“Total album sales in this past chart week (ending Sept. 12, 2010) totaled 4.8 million unit—the lowest weekly sales figure since SoundScan began tracking sales in 1991.”
Let’s put things into perspective:
It’s also only the second time the weekly album sales total has dipped below 5 million. Back in the record label hay day, the highest one-week album tally recorded during the Soundscan era was 900% higher at 45.4 million albums, in late December 2000.
Though album sales are in decline, general music sales are substantially higher than their past. Music sales exceeded 65 million in the final week of 2008, representing the biggest sales week in the history of Nielsen Soundscan. Therefore, it’s not that people aren’t buying music, people simply aren’t buying albums. Digital sales, ringtones, and singles continue to increase. Even vinyl sales are at a high from the inception of Soundscan in 1991, selling about 2 million copies in 2009.

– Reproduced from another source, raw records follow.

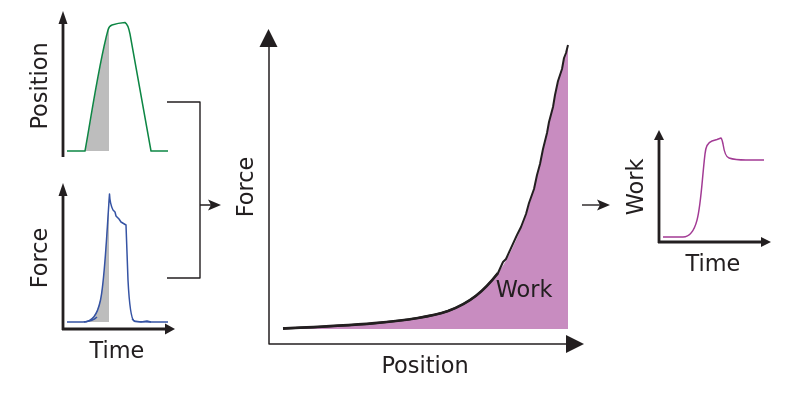
<!DOCTYPE html>
<html lang="en">
<head>
<meta charset="utf-8">
<title>Work from force and position</title>
<style>
:root {
  --paper: #ffffff;
  --ink: #231f20;
  --phase: #bdbdbd;
  --position: #0d8644;
  --force: #3553a4;
  --work: #a23a94;
  --work-area: #c88cc0;
}
* { box-sizing: border-box; }
html, body { margin: 0; background: var(--paper); overflow: hidden; }
.diagram {
  position: relative;
  width: 800px;
  height: 410px;
  margin: 0;
  overflow: hidden;
  background: var(--paper);
  color: var(--ink);
  font: 22.4px/1 "DejaVu Sans", sans-serif;
}
.plots { position: absolute; inset: 0; display: block; }
.plots path { fill: none; stroke-linejoin: round; }
.axis { stroke: var(--ink); stroke-width: 2.8; }
.axis-thin { stroke: var(--ink); stroke-width: 1.5; }
.connector { stroke: var(--ink); stroke-width: 1.4; }
.head { fill: var(--ink); }
.plots .phase { fill: var(--phase); }
.plots .work-area { fill: var(--work-area); }
.curve { stroke-width: 1.5; }
.curve.position { stroke: var(--position); }
.curve.force { stroke: var(--force); }
.curve.work { stroke: var(--work); }
.curve.load { stroke: var(--ink); stroke-width: 2; }
.curve.load-start { stroke: var(--ink); stroke-width: 2.8; }
.label {
  position: absolute;
  left: var(--x);
  top: var(--y);
  transform: translate(-50%, -50%);
  white-space: nowrap;
}
.label.upright { transform: translate(-50%, -50%) rotate(-90deg); }
</style>
</head>
<body>
<figure class="diagram">
  <svg class="plots" width="800" height="410" viewBox="0 0 800 410" aria-hidden="true">
    <defs>
      <polygon id="small-head" class="head" points="0,0 -10,-5 -10,5"/>
      <polygon id="large-head" class="head" points="0,0 -18,-9 -18,9"/>
      <polygon id="flow-head" class="head" points="0,0 -13,-5.5 -10,0 -13,5.5"/>
    </defs>

    <g id="position-time">
      <path class="phase" d="M85 151C92 114 100 60 109 27V151Z"/>
      <path class="curve position" d="M67 151H85C91 118 99 63 108 30Q109 26 112 25Q118 23 125 22.500Q128 24 130 34L151 151H168"/>
      <line class="axis" x1="63" y1="157" x2="63" y2="20"/>
      <use href="#small-head" transform="translate(63 11) rotate(-90) scale(1.3 .9)"/>
    </g>

    <g id="force-time">
      <path class="phase" d="M83 322C103 320 103 291 109 196V322Z"/>
      <path class="curve force" d="M67 322H83C104 321 103 290 109.500 194Q110 204 113 210L115 212L116 216L119 219L121 222L126 225L128 280Q130 318 134 321L141 322L147 321L151 322H168"/>
      <path class="curve force" d="M84 322Q93 321 97 317M132 319L135 321.500L151 322"/>
      <line class="axis" x1="63" y1="330" x2="63" y2="192"/>
      <line class="axis" x1="62" y1="329" x2="168" y2="329"/>
      <use href="#small-head" transform="translate(63 183) rotate(-90) scale(1.3 .9)"/>
      <use href="#small-head" transform="translate(175 329) scale(1 1.100)"/>
    </g>

    <g id="inputs-to-loop">
      <path class="connector" d="M167 102H200V278H167M200 205H212"/>
      <use href="#flow-head" transform="translate(221 205)"/>
    </g>

    <g id="force-position">
      <path class="work-area" d="M283 328C340 326 412 323 448 311C480 300 500 278 517 238C541 185 551 100 568 46V329H283Z"/>
      <path class="curve load" d="M283 328.500C340 326 412 323 448 311C470 303 484 291 498 273L503 262L506 259L517 235L521 227L526 214L529 203L534 189L537 175L540 164L543 149L547 133L549 122L553 107L555 95L558 81L562 69L564 58L566 53L568 45"/>
      <path class="curve load-start" d="M283 328.500C340 326 412 323 448 311C470 303 484 291 498 273"/>
      <path class="axis-thin" d="M269 40V344H570"/>
      <use href="#large-head" transform="translate(268.500 29) rotate(-90)"/>
      <use href="#large-head" transform="translate(584 344)"/>
    </g>

    <g id="loop-to-work">
      <line class="connector" x1="582" y1="205" x2="600" y2="205"/>
      <use href="#flow-head" transform="translate(610 205)"/>
    </g>

    <g id="work-time">
      <path class="curve work" d="M663 237H683C701 237 700 196 705 154Q706 143 712 141L717 139.500L721 138Q722 139 723 144Q725 157 729 158Q735 160 746 160H764"/>
      <line class="axis" x1="659" y1="243" x2="659" y2="138"/>
      <line class="axis" x1="658" y1="242" x2="764" y2="242"/>
      <use href="#small-head" transform="translate(659 130) rotate(-90)"/>
      <use href="#small-head" transform="translate(771 242)"/>
    </g>
  </svg>

  <span class="label upright" style="--x:39px;--y:86px">Position</span>
  <span class="label upright" style="--x:39px;--y:258px">Force</span>
  <span class="label" style="--x:117px;--y:350px">Time</span>
  <span class="label upright" style="--x:245px;--y:187px">Force</span>
  <span class="label" style="--x:425px;--y:365px">Position</span>
  <span class="label" style="--x:524px;--y:289px">Work</span>
  <span class="label upright" style="--x:635px;--y:187px">Work</span>
  <span class="label" style="--x:713px;--y:263px">Time</span>
</figure>
</body>
</html>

Album sales at Non-Traditional music outlets (digital, internet, mail order, venue, non-traditional retailers) hit an all-time high in 2009 with sales reaching 110 million. Non-Traditional is the only strata that experienced album growth over the previous year; with an increase of 11% over 2008, and accounting for nearly 10% of overall music sales in 2009. The increase here can be attributed to a disconnect from major labels. More artists and independent companies are finding ways to bypass major label guidelines.
When you look at it from that perspective, things don’t sound that bleak until you consider this:
- In the year 2000, 88 albums sold 1,000,000 units or more, and 202 albums sold 500,000 units or more.
- Of the 97,751 albums released in 2009, only twelve of them sold more than one million units.
In 1999, The RIAA added a Diamond Award Sales Certification for 10 million sales. Back in 1999, albums were actually selling 10 million copies. One of the latest albums to be certified Diamond is Outkast’s Speakerboxxx/The Love Below, however; because the album was a double disc, each album was counted twice, thus only 5.5 million copies of the full album were actually sold.
Is a major label necessary to have an album chart? Vampire Weekend and Arcade Fire both were number one on the Billboard charts in 2010, both are signed to Independent Labels. VW’s Contra (released on XL Recordings home of MIA, The xx, The Cool Kids, and Sigur Ros) sold 124,000 copies in its first week. It must be noted that it was the only new release of the week in the Top 10.
When it comes to independent, there’s also the other side of the spectrum. Only 2,050 (or 2.1%) of 2009’s 97,751 new albums Sold Over 5,000 Units. With the internet, bands can cater to a much smaller niche audience, and may have other outlets to which they sell music that is not registered on Soundscan. In addition to those options, an artist may choose to release a record free of charge or sell the album through their own website and DIY shows. If you think about it, many bands have sold well over 5000 copies of their album during a summer stretch following Warped Tour, however; those numbers were never scanned.
Perhaps we should take a step back and understand how Soundscan works:
Sales data from cash registers is collected from 14,000 retail, mass merchant, and non-traditional (on-line stores, venues, digital music services, etc.) outlets in the United States and Canada. The requirements for reporting sales to Nielsen Soundscan are that your store has Internet access and a Point Of Sales (POS) Inventory System (a way to scan the bar codes of the products you sell). A simple text file, consisting of all the UPC’s sold and the quantities per UPC on a weekly basis is all that is required for submitting sales to Nielson. Because some retailers choose not to use Soundscan, sales from certain participating outlets are “weighted,” thus a single CD bought may be worth three on the charts.
Sales that occurred at churches, libraries, YMCAs, malls, campgrounds, public and private schools, offices, lawn and house concerts are all ineligible venue sites, thus will not be processed by Nielson. Purchases made by one individual in bulk for redistribution or gifts are also ineligible venue sales and therefore will not be processed. With these stringent guidelines, even if a band sells albums at many of their shows, most of the venues will not be eligible for Soundscans, unless the band is signed to a label that is registered. When bands do play at eligible venues, the sale numbers are often inflated because nothing needs to be “scanned” at the venues.
With all these issues, guidelines, and possible methods of fraud, a far more important question is, how relevant are Soundscans to the independent music world? On one hand, it may be difficult to get your album scanned, but it’s becoming easier and easier for bands to chart on everything from the Top 200 to the Heatseekers charts. A few thousand sales can put a band into public spotlight (if they’re the lucky 2.1%). What seems to be much more important now, though, are iTunes and other digital format figures. Digital seems to almost level the playing field for nearly every artist. Will these sales charts become more relevant to the major label than the physical charts?
Business Wire The Nielsen Company Year-End Music Industry Report